Saved data entries:
------

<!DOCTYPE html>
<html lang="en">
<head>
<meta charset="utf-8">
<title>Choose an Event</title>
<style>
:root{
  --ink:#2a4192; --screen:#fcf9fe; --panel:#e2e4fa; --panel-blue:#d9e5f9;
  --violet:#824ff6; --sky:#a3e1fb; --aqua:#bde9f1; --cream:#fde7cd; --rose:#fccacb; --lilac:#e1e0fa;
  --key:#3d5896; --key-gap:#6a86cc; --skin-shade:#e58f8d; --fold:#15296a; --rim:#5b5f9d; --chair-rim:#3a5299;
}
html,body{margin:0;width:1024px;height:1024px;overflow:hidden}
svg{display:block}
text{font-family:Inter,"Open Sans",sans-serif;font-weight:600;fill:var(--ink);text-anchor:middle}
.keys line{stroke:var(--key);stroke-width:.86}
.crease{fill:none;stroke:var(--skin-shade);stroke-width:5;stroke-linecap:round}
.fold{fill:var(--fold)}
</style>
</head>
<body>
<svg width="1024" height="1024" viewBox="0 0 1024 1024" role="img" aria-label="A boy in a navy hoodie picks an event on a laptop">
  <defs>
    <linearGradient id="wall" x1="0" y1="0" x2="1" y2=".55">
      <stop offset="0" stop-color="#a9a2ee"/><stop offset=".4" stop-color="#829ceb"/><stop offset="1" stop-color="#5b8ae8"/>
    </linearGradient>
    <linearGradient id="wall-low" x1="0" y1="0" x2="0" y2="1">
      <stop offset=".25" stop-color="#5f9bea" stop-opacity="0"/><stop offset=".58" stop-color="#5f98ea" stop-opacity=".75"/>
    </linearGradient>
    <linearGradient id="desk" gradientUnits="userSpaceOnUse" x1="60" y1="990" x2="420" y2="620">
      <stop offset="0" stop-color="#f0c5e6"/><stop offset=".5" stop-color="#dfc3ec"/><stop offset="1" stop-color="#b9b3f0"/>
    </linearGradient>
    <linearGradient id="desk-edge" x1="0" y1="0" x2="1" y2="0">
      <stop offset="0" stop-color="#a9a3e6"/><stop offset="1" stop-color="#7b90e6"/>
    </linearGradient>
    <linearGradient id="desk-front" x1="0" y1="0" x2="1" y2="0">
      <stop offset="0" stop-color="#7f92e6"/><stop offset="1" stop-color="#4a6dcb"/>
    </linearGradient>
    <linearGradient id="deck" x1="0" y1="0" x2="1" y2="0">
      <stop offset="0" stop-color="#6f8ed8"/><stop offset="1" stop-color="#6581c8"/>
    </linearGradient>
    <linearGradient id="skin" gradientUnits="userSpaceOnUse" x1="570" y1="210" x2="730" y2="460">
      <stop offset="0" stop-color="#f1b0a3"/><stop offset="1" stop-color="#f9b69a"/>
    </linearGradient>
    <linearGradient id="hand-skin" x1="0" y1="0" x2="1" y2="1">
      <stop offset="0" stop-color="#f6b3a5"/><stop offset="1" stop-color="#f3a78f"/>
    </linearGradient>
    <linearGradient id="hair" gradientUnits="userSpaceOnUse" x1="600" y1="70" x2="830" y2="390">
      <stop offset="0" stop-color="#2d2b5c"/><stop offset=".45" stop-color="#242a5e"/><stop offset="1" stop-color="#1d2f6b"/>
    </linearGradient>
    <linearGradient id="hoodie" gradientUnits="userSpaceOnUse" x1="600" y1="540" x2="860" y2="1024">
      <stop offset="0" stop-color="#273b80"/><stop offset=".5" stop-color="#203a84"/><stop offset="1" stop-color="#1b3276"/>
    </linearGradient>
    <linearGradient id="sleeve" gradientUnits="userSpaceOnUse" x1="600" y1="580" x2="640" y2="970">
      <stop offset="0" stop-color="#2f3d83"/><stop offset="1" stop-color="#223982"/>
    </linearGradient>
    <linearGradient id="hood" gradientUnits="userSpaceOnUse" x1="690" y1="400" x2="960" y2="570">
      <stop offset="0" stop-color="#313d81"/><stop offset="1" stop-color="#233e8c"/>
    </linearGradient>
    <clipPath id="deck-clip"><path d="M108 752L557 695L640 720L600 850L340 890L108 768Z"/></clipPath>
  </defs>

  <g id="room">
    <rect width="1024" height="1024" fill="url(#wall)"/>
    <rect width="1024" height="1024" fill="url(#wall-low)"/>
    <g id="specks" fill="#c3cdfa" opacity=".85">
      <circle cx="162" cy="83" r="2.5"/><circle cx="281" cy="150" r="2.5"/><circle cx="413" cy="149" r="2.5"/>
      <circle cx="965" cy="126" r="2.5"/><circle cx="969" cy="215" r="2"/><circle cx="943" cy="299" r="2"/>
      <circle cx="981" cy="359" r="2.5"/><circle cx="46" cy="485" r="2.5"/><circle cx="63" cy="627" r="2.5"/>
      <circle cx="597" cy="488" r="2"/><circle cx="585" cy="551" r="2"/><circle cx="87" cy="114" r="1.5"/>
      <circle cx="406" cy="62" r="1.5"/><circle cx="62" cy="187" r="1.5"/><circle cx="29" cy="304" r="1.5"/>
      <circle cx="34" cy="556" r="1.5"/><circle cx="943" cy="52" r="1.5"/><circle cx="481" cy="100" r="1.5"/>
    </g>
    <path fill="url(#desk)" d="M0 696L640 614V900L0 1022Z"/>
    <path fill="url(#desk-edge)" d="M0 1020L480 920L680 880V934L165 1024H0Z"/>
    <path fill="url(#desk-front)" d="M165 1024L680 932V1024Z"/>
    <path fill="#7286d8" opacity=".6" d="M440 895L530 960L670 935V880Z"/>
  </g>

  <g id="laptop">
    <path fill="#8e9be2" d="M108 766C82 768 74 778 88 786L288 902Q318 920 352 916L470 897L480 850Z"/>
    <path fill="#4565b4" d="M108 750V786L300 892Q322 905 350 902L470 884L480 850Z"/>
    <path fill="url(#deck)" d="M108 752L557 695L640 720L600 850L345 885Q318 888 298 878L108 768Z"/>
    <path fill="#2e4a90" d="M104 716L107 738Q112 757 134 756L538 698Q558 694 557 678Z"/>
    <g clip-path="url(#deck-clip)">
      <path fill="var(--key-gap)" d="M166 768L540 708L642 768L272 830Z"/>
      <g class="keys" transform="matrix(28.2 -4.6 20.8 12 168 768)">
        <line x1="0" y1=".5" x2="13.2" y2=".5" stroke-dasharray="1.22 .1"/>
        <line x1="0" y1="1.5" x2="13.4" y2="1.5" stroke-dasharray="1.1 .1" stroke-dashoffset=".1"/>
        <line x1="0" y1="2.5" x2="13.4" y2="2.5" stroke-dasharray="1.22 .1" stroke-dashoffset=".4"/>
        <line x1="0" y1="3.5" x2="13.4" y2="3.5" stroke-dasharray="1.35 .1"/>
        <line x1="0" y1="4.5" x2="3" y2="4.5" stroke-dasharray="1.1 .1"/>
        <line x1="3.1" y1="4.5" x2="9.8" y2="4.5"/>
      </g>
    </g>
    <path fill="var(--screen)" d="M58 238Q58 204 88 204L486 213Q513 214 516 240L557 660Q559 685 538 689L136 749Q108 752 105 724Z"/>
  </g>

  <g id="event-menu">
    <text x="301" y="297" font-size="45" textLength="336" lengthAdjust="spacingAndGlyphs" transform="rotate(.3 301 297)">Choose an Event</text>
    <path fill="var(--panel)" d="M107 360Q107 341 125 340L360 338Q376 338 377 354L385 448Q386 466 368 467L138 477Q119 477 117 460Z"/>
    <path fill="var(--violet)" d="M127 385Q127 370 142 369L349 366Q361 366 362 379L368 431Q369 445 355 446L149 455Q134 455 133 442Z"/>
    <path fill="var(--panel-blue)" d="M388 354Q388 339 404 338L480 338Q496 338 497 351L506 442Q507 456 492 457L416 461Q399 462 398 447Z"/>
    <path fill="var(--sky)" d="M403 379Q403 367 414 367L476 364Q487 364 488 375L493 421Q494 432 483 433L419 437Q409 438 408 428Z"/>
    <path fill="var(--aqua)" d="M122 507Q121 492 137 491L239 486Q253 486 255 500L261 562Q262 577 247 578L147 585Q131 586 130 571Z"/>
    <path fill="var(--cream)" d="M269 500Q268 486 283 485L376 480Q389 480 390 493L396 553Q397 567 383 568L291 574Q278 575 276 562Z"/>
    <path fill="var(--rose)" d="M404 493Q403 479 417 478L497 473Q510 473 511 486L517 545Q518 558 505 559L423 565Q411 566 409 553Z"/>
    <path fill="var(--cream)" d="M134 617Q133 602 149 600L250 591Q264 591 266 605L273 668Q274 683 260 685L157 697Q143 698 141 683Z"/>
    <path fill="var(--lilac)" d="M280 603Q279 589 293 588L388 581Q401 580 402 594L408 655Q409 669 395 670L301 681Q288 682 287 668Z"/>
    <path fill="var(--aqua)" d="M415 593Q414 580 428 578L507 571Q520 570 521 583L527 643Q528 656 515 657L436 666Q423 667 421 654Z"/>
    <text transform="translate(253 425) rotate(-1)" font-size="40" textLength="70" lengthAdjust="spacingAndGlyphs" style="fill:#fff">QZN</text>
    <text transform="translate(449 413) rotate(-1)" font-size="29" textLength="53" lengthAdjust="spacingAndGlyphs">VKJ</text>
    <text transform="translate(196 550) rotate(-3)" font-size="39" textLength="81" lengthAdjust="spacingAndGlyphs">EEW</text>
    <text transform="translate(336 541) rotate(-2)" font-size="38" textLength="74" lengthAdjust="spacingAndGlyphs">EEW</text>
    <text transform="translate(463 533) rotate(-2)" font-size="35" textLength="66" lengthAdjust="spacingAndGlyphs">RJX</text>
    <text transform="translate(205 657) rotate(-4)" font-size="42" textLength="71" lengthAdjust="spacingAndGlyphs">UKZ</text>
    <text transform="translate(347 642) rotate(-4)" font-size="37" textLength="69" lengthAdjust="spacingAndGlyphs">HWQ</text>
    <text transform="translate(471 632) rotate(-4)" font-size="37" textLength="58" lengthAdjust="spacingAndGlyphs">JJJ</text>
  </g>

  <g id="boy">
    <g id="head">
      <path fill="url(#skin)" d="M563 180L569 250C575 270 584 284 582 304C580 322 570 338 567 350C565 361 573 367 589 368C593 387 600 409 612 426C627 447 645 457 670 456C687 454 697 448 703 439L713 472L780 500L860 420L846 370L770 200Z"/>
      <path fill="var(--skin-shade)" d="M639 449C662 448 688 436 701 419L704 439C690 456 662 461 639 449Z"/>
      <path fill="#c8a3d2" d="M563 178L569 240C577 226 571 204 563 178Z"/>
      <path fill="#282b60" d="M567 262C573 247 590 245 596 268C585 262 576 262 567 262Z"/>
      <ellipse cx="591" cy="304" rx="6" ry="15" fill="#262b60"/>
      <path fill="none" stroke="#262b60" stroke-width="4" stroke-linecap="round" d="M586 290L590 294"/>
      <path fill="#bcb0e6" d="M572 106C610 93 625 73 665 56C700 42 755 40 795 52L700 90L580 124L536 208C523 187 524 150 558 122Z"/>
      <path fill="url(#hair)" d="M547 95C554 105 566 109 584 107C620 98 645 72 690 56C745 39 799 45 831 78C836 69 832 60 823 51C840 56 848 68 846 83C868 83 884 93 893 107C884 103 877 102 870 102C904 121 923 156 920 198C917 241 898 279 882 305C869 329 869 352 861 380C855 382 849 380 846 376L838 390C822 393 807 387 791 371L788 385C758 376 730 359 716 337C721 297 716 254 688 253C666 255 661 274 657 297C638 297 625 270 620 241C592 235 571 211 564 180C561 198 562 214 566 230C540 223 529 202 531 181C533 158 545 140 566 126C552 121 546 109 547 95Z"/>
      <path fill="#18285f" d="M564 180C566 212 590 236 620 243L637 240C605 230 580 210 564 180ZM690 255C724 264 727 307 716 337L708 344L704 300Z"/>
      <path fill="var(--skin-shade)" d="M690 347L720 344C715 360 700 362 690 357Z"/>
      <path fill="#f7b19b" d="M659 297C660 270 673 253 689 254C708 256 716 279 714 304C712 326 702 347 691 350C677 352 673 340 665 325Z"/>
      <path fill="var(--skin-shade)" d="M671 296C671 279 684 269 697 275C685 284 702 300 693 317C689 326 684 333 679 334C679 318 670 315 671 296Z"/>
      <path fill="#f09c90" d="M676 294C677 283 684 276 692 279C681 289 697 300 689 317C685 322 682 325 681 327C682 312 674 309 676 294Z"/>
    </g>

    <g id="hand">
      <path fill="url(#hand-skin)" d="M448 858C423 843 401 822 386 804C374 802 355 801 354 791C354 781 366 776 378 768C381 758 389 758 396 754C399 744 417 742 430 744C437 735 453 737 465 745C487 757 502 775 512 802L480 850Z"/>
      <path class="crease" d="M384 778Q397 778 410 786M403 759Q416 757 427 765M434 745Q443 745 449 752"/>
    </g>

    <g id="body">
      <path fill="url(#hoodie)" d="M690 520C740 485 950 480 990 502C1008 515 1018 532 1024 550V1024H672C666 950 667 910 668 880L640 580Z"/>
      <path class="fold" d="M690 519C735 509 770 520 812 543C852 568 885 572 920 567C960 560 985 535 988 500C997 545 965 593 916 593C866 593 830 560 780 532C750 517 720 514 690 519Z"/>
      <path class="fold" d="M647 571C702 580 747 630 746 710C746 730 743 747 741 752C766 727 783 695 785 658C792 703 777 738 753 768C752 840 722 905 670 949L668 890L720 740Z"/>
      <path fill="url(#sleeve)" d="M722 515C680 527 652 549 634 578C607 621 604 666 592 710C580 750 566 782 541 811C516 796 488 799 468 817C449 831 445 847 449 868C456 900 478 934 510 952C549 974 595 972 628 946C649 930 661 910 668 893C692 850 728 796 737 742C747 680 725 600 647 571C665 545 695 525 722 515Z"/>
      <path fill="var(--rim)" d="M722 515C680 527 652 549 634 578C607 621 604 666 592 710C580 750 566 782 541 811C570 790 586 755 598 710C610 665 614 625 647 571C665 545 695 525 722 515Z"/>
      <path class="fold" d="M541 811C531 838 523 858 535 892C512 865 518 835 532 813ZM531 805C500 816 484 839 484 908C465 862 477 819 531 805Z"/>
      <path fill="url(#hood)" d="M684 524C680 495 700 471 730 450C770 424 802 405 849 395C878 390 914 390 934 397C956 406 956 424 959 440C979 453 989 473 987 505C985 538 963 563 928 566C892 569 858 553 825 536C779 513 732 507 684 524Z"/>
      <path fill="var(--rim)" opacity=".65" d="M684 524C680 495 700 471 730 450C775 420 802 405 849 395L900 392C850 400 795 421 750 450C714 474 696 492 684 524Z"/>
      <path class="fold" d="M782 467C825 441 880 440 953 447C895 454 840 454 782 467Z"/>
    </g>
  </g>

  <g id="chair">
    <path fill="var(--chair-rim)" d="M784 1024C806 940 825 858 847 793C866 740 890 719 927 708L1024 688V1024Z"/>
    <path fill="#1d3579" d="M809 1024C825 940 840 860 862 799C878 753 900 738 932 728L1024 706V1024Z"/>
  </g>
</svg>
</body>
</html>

------

● Work to be completed:
Write out only the lines that run from the line containing "617Q133 602 149" through the line containing "603Q279 589 293", both included, exactly as they appear above.

● Answer space:
    <path fill="var(--cream)" d="M134 617Q133 602 149 600L250 591Q264 591 266 605L273 668Q274 683 260 685L157 697Q143 698 141 683Z"/>
    <path fill="var(--lilac)" d="M280 603Q279 589 293 588L388 581Q401 580 402 594L408 655Q409 669 395 670L301 681Q288 682 287 668Z"/>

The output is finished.